Volume 447: debated on Tuesday 13 June 2006

To ask the Secretary of State for Foreign and Commonwealth Affairs if she will take steps to ensure that the EU does not negotiate bilateral deals which oblige countries to adopt intellectual property standards or timetables which go beyond trade-related intellectual property rights. (76241)

[holding answer 12 June 2006]: The UK position on intellectual property rights in bilateral and regional agreements was published in the Government response to the report of the Commission on Intellectual Property Rights following recommendation 77 of the Commission under chapter 8—The International Architecture. This is available at the following website: _response.htm.

The Government state clearly that bilateral and other agreements should not, as a matter of course, oblige countries to adopt intellectual property standards or timetables that go beyond the requirements of the World Trade Organisation Trade-Related Aspects of Intellectual Property Rights (TRIPS) Agreement. They also makes the further commitment that

“For our part, we will seek to ensure that EU agreements with developing countries avoid imposing obligations beyond TRIPS”.

I can confirm that UK negotiators are routinely briefed regarding this commitment.

The TRIPS Agreement, however, sets minimum standards and not a maximum level of intellectual property protection.
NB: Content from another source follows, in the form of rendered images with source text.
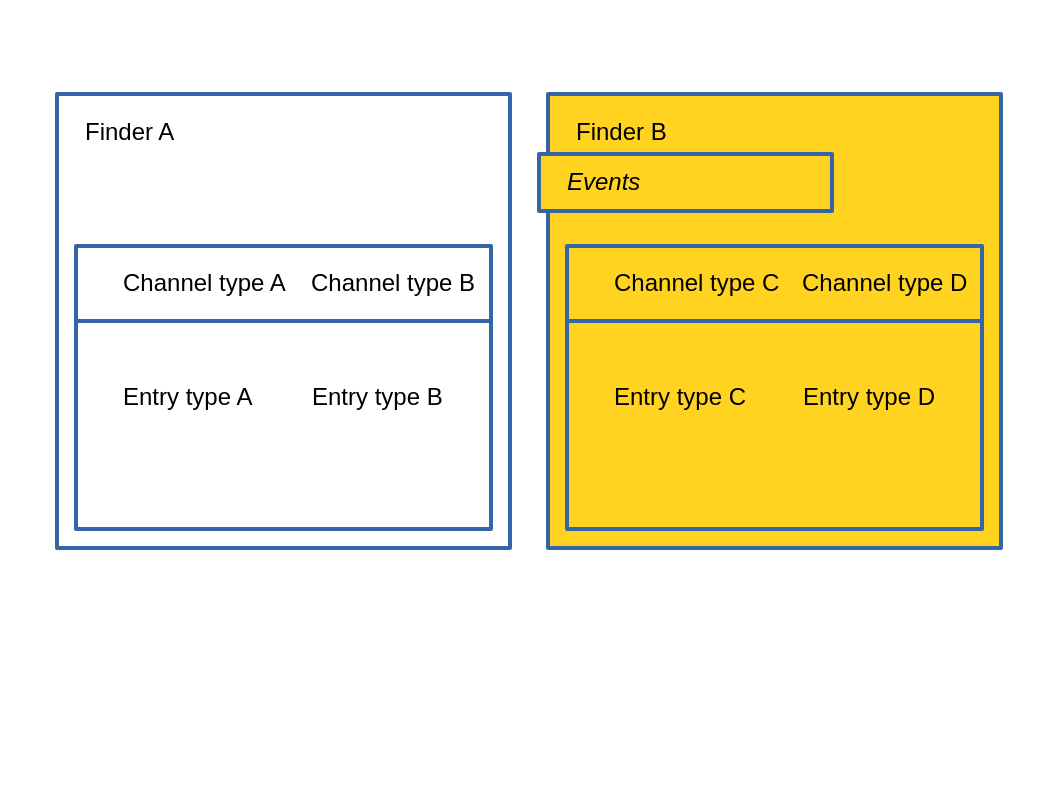
<!DOCTYPE html>
<html lang="en">
<head>
<meta charset="utf-8">
<title>Finder types</title>
<style>
:root {
  --line: #3465a4;
  --highlight: #ffd320;
  --paper: #ffffff;
  --ink: #000000;
}
* { box-sizing: border-box; margin: 0; }
body {
  width: 1059px;
  height: 794px;
  overflow: hidden;
  background: var(--paper);
  color: var(--ink);
  font: 24px/28px "Liberation Sans", Arial, sans-serif;
}
.finders {
  display: flex;
  gap: 34px;
  padding: 92px 55px 0;
}
.finder, .events, .types {
  border: 4px solid var(--line);
  border-radius: 2px;
}
.finder {
  position: relative;
  flex: none;
  width: 457px;
  height: 458px;
  padding: 22px 15px 0;
}
.finder.highlighted, .highlighted .events { background: var(--highlight); }
.finder h2 {
  padding-left: 11px;
  font: inherit;
}
.events {
  position: absolute;
  left: -13px;
  top: 56px;
  width: 297px;
  height: 61px;
  padding: 12px 26px 0;
  font-style: italic;
}
.types {
  display: grid;
  align-content: start;
  width: 419px;
  padding-left: 45px;
  white-space: nowrap;
}
.channels {
  grid-template-columns: 188px auto;
  height: 79px;
  margin-top: 98px;
  padding-top: 21px;
}
.entries {
  grid-template-columns: 189px auto;
  height: 212px;
  margin-top: -4px;
  padding-top: 60px;
}
</style>
</head>
<body>
<main class="finders">
  <section class="finder">
    <h2>Finder A</h2>
    <div class="types channels"><p>Channel type A</p><p>Channel type B</p></div>
    <div class="types entries"><p>Entry type A</p><p>Entry type B</p></div>
  </section>
  <section class="finder highlighted">
    <h2>Finder B</h2>
    <p class="events">Events</p>
    <div class="types channels"><p>Channel type C</p><p>Channel type D</p></div>
    <div class="types entries"><p>Entry type C</p><p>Entry type D</p></div>
  </section>
</main>
</body>
</html>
It is therefore within a government’s sovereign right to enhance their intellectual property protection if they judge it to be in their country’s interest, including as part of an overall package of trade issues which make up a bilateral trade agreement.